When reviewing the novel last year, I kept mum on delving too much into the already multifaceted Nicole’s other-other training, not wanting to reveal a plot detail that factors into the latter half of the book. As we’re revisiting it for the Hugos, however, we can celebrate how Nicole allowing Eugene and Myrtle to witness this final piece of their friend and colleague’s persona click into place makes her both vulnerable and fearsome. For the first half of the novel, it seems as if Nicole’s life is an open book; then she reveals that the reader, as well as the people she’s supposedly closest to, only know as much as she wants them to know. By offering up this part of her past, she allows herself to be vulnerable in the present, which in turn allows her to accept help when her eating disorder threatens her capacity to keep herself and others safe.
Spy Nicole is completely in her element, combining the qualities she had already displayed at disparate points in the novel—charming politicians at parties, negotiating her way into the mission, commiserating with fellow Lady Astronaut Elma York on Mars—into a honed point to locate the saboteur(s) in her midst. This is when Relentless Moon goes full pulse-pounding spy thriller, sifting through each astronaut’s baggage from Earth to separate their own bullshit from genuine motives. It’s a trip to see the book, like Nicole, come into its own.

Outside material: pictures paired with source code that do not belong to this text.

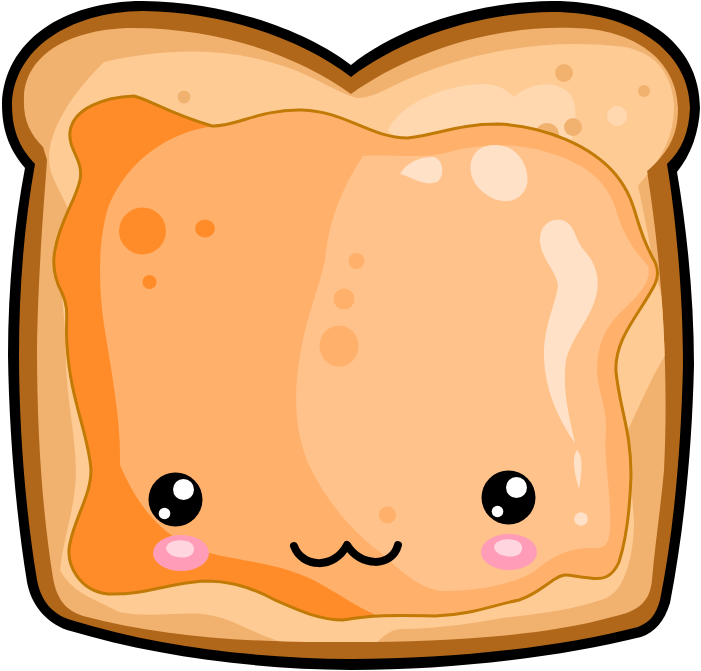
<!DOCTYPE html>
<html lang="en">
<head>
<meta charset="utf-8">
<title>Happy Toast</title>
<style>
:root {
  --ink: #000;
  --crust: #b0671a;
  --bread-shade: #f1b270;
  --bread: #fecb94;
  --bread-light: #ffd8b0;
  --crumb: #f1b270;
  --spread-deep: #ff8c29;
  --spread: #ffb06b;
  --spread-light: #ffc28b;
  --spread-edge: #c17a06;
  --gloss: #ffe1c8;
  --cheek: #ff9db8;
  --cheek-light: #ffd5e0;
  --white: #fff;
}
html, body { margin: 0; background: var(--white); overflow: hidden; }
svg { display: block; width: 701px; height: 671px; }
.outline { fill: var(--ink); }
.crust { fill: var(--crust); }
.bread-shade { fill: var(--bread-shade); }
.bread { fill: var(--bread); }
.bread-light { fill: var(--bread-light); }
.crumb { fill: var(--crumb); }
.spread-deep { fill: var(--spread-deep); }
.spread { fill: var(--spread); }
.spread-light { fill: var(--spread-light); }
.spread-edge { fill: none; stroke: var(--spread-edge); stroke-width: 3; stroke-linejoin: round; }
.gloss { fill: var(--gloss); }
.pupil { fill: var(--ink); }
.glint { fill: var(--white); }
.cheek { fill: var(--cheek); }
.cheek-light { fill: var(--cheek-light); }
.mouth { fill: none; stroke: var(--ink); stroke-width: 8; stroke-linecap: round; stroke-linejoin: round; }
</style>
</head>
<body>
<svg viewBox="0 0 701 671" role="img" aria-label="Smiling slice of toast with orange spread">
  <defs>
    <path id="bread-shape" d="M351 94 C298 55 216 27 128 28 C67 30 25 56 24 98 C23 120 30 134 43 147 L47 160 C45 192 38 270 37 350 C37 430 42 510 53 578 C57 600 66 610 83 616 C165 638 260 643 351 642 C440 642 540 637 612 617 C640 611 650 601 652 580 C655 545 661 505 664 470 C669 370 662 265 647 171 C668 153 678 136 678 108 C677 60 634 29 574 28 C485 25 405 56 351 94 Z"/>
    <path id="spread-shape" d="M134 96 C150 100 170 114 212 126 C235 127 260 109 302 110 C345 111 370 138 408 138 C440 134 458 124 498 124 C545 126 592 146 616 175 C640 205 632 222 655 262 Q660 273 655 284 C640 314 614 338 616 372 C620 410 631 430 631 475 C630 510 626 540 619 562 C612 578 602 580 590 578 C570 577 567 571 555 579 C545 585 535 595 519 600 C490 606 470 615 435 616 C395 615 370 615 343 620 C320 620 300 611 275 600 C245 584 225 581 203 581 C165 584 145 595 108 594 C80 591 65 565 70 543 C76 515 91 495 91 470 C89 435 70 400 67 345 C65 320 70 310 62 293 C54 278 52 265 55 250 C60 220 76 200 80 180 C84 160 68 150 70 132 C73 108 105 97 134 96 Z"/>
    <clipPath id="bread-clip"><use href="#bread-shape"/></clipPath>
    <clipPath id="spread-clip"><use href="#spread-shape"/></clipPath>
    <g id="eye">
      <circle class="pupil" r="27"/>
      <circle class="glint" cx="8" cy="-10" r="10.5"/>
      <circle class="glint" cx="-11" cy="14" r="5.8"/>
    </g>
    <g id="blush">
      <ellipse class="cheek" rx="28" ry="18"/>
      <path class="cheek-light" d="M-15 -5 C-14 -13 3 -15 10 -10 C15 -6 14 2 6 4 C-4 6 -14 2 -15 -5 Z"/>
    </g>
  </defs>

  <g id="slice">
    <path class="outline" d="M351 65 C395 30 470 2 552 1 C640 1 700 42 700 108 C699 132 691 155 677 172 C687 230 694 300 694 365 C692 450 684 530 670 603 C664 622 655 632 641 637 C560 657 455 670 351 670 C250 669 155 656 67 630 C45 622 31 604 27 582 C16 515 9 430 8 355 C8 290 14 225 25 168 C8 148 2 128 2 104 C4 42 62 1 143 1 C230 2 308 32 351 65 Z"/>
    <path class="crust" d="M351 77 C400 40 475 13 552 12 C632 12 689 50 690 108 C689 132 682 150 667 164 C677 225 683 300 683 365 C681 450 674 530 660 600 C656 615 650 622 638 627 C560 647 455 659 351 659 C250 658 155 646 71 620 C52 614 41 601 37 580 C26 515 19 430 19 355 C19 290 24 225 35 164 C18 146 12 128 12 104 C14 50 67 12 143 11 C228 12 304 41 351 77 Z"/>
    <use class="bread-shade" href="#bread-shape"/>
    <g clip-path="url(#bread-clip)">
      <path class="bread" d="M104 62 C165 48 225 47 280 65 C315 76 335 92 357 98 C375 98 390 86 415 76 C480 50 550 38 625 47 C660 54 672 78 674 105 C674 145 655 165 638 186 C646 220 655 280 666 310 L666 354 C650 380 640 405 627 432 L634 520 C634 555 625 592 604 599 C570 611 535 614 502 618 C460 626 425 629 401 629 C388 630 382 638 373 646 L300 648 C245 632 235 618 203 614 C175 612 150 618 119 612 C95 599 73 594 60 570 C64 535 76 505 76 470 C75 425 64 390 66 340 L58 250 L68 209 C61 190 48 176 49 156 C50 130 70 95 104 62 Z"/>
      <path class="bread-light" d="M388 130 C398 107 440 85 482 84 C500 84 507 91 514 97 C530 82 560 78 572 97 C579 112 573 128 571 146 L400 144 Z"/>
      <g class="crumb">
        <circle cx="184" cy="97" r="6.5"/>
        <circle cx="564" cy="73" r="9"/>
        <circle cx="644" cy="91" r="6"/>
        <circle cx="573" cy="127" r="9"/>
        <circle cx="547" cy="135" r="12"/>
      </g>
      <circle class="bread-light" cx="617" cy="116" r="10"/>
    </g>
  </g>

  <g id="spread">
    <use class="spread-deep" href="#spread-shape"/>
    <g clip-path="url(#spread-clip)">
      <path class="spread" d="M215 126 C170 131 128 160 109 205 C98 237 98 285 104 325 C112 375 121 420 120 465 C135 500 160 540 209 553 C245 562 280 563 315 581 C340 594 360 610 384 618 L670 620 V90 H215 Z"/>
      <path class="spread-light" d="M363 156 C390 154 420 159 445 153 C480 143 520 142 553 154 C590 166 608 184 616 210 C623 235 634 250 648 266 C653 281 636 298 625 308 C605 326 597 345 597 372 C599 395 607 410 606 430 C603 460 612 495 610 530 C609 546 603 549 592 548 C570 547 550 557 535 571 C515 583 480 592 440 591 C415 586 400 570 380 552 C352 532 327 500 313 473 C295 440 292 395 301 350 C307 315 320 285 325 260 C328 225 340 190 363 156 Z"/>
    </g>
    <use class="spread-edge" href="#spread-shape"/>
    <g class="spread-deep">
      <circle cx="142.500" cy="231" r="23.500"/>
      <ellipse cx="205" cy="228.500" rx="10" ry="9"/>
      <circle cx="149.500" cy="282" r="7"/>
    </g>
    <g class="spread">
      <circle cx="356.500" cy="261" r="8"/>
      <circle cx="344" cy="299" r="10.500"/>
      <ellipse cx="339" cy="346" rx="19.500" ry="20.500"/>
      <circle cx="387.500" cy="515" r="8.500"/>
    </g>
  </g>

  <g id="shine" class="gloss">
    <path d="M400 174 C406 163 420 156 434 157 C444 160 445 177 437 182 C424 187 412 177 400 174 Z"/>
    <path d="M471 162 C475 146 490 143 503 146 C519 149 530 168 527 185 C522 200 509 204 494 199 C480 192 468 180 471 162 Z"/>
    <path d="M540 242 C539 226 549 218 562 220 C575 224 574 237 583 249 C593 260 600 273 597 292 C592 318 573 334 566 360 C562 391 569 415 575 443 C558 419 544 388 544 354 C544 325 555 306 558 286 C556 270 542 260 540 242 Z"/>
    <path d="M577 450 C582 455 583 466 579 489 C573 469 572 457 577 450 Z"/>
    <circle cx="581" cy="519" r="6.800"/>
  </g>

  <g id="face">
    <use href="#eye" x="175.500" y="499.500"/>
    <use href="#eye" x="508.500" y="497.500"/>
    <use href="#blush" x="181" y="553"/>
    <use href="#blush" x="509" y="552"/>
    <path class="mouth" d="M294 546 C302 568 334 570 347 545 C360 567 392 568 398 545"/>
  </g>
</svg>
</body>
</html>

While it’s Elma who technically paves the way (though, as she points out, you can’t pave stars) for astronettes like Nicole and Myrtle, The Relentless Moon’s shift in genre is what opens up possibilities for what Elma’s next story could be. The Martian Contingency will chronicle Elma and her husband Nathaniel’s struggles to settle the Mars colony; from what Kowal has described, it will have a frontier-town vibe, with a handy ticking clock in the form of an eight-day window to abort the mission and return to Earth…
Let’s not forget that this series began with the “Lady Astronaut of Mars” novelette, following sixty-three-year old Elma as she considers one last jaunt among the stars, launching not from Earth but from her home on Mars. Every book in the series, then, is a prequel to this far-future character study of the original Lady Astronaut, which confirms that humanity does resettle on at least one other planet. But knowing the ending doesn’t preclude the importance of learning how exactly we get there, and who gets us there—sacrifices, joys, and all.